→ **TASK DESCRIPTION**: Below are the lines to check; count those holding the string "fruit" and give only the number.

Start of RECORD EXTRACTS

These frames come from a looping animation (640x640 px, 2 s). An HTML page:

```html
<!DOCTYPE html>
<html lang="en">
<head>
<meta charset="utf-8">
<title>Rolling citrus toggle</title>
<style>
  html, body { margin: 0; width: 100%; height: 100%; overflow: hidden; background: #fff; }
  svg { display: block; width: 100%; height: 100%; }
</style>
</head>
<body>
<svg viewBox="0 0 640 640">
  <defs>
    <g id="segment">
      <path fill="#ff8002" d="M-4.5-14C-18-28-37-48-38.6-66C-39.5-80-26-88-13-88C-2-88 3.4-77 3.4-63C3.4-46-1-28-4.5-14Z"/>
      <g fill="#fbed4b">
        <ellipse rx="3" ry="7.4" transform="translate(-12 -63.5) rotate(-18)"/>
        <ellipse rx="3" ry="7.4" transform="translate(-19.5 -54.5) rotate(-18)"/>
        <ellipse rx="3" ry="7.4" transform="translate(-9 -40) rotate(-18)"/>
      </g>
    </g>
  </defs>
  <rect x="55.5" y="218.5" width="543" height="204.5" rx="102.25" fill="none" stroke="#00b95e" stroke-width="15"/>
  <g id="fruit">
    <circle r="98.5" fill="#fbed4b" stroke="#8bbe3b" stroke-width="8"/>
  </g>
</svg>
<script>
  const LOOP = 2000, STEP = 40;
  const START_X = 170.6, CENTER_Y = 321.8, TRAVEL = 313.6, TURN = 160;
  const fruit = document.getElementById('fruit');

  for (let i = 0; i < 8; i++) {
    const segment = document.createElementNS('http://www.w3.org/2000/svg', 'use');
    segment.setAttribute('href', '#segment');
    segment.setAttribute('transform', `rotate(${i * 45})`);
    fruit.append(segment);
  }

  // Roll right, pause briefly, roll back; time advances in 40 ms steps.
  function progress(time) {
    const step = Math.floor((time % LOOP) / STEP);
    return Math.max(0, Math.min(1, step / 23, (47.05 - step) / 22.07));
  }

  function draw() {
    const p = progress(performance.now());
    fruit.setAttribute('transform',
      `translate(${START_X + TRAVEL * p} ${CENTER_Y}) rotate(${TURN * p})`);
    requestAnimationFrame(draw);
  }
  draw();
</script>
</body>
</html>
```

End of RECORD EXTRACTS
Start of RECORD EXTRACTS

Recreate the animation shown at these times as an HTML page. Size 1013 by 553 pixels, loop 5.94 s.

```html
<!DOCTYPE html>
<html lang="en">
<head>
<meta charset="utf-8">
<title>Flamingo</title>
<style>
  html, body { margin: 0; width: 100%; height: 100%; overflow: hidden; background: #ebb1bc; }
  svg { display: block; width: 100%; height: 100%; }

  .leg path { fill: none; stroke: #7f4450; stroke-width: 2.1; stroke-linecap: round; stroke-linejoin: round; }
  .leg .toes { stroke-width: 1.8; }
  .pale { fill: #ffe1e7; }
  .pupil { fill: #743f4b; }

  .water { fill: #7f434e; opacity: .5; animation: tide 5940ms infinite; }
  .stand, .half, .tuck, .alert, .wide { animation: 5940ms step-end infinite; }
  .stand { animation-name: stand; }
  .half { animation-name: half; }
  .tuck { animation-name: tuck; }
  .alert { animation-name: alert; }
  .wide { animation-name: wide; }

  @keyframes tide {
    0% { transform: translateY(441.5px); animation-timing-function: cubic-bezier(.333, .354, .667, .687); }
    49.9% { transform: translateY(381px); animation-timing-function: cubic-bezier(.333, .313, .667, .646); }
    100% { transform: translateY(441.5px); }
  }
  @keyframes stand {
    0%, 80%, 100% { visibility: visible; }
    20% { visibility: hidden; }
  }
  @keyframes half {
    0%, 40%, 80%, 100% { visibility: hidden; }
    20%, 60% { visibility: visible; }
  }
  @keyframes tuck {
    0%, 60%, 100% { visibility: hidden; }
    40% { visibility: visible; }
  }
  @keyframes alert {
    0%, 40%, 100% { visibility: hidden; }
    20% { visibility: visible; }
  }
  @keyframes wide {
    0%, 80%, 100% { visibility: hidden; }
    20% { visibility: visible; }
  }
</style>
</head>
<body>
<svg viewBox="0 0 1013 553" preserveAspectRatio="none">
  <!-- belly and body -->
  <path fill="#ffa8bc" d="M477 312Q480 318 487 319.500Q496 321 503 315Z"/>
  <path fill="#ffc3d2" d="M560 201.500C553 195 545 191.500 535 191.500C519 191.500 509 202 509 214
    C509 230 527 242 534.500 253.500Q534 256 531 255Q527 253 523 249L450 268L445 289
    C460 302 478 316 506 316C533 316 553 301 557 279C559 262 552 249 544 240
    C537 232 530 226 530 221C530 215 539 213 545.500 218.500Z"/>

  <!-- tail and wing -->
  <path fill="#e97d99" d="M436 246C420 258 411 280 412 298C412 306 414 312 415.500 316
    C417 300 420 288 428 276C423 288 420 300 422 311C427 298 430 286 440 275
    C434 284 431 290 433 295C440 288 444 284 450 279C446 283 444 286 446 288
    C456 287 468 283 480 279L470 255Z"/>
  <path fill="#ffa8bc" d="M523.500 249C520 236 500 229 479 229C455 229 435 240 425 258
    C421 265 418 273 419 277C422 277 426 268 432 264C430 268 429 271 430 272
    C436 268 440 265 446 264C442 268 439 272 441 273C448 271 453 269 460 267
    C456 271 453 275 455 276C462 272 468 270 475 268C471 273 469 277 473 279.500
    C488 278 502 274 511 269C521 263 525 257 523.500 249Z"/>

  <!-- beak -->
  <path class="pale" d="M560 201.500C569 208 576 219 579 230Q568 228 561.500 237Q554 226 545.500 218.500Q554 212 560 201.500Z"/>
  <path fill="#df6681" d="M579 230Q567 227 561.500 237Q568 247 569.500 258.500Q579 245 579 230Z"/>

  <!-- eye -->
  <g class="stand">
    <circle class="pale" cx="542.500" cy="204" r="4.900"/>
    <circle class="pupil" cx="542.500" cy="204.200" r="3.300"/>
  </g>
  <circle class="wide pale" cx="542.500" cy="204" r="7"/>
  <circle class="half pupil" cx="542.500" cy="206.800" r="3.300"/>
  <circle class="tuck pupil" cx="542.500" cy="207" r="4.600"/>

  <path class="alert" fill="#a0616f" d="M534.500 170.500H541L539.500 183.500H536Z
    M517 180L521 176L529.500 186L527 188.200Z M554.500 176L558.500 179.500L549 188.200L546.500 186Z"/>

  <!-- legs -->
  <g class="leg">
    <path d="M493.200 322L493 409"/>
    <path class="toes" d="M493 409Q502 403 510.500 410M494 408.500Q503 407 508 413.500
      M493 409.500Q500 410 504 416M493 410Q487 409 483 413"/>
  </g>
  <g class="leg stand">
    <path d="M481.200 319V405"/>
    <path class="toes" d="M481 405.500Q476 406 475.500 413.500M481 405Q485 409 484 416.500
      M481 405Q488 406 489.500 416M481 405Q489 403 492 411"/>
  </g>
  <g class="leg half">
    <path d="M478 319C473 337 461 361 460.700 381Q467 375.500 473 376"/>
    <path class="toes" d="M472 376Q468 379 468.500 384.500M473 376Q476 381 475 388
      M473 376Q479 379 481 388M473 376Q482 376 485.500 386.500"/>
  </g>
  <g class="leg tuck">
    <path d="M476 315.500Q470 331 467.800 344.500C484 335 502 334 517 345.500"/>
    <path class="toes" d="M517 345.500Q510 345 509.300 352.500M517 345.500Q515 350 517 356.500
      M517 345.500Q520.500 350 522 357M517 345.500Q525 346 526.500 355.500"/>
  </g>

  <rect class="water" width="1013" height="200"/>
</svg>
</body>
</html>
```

End of RECORD EXTRACTS

→ **FINAL ANSWER**: 4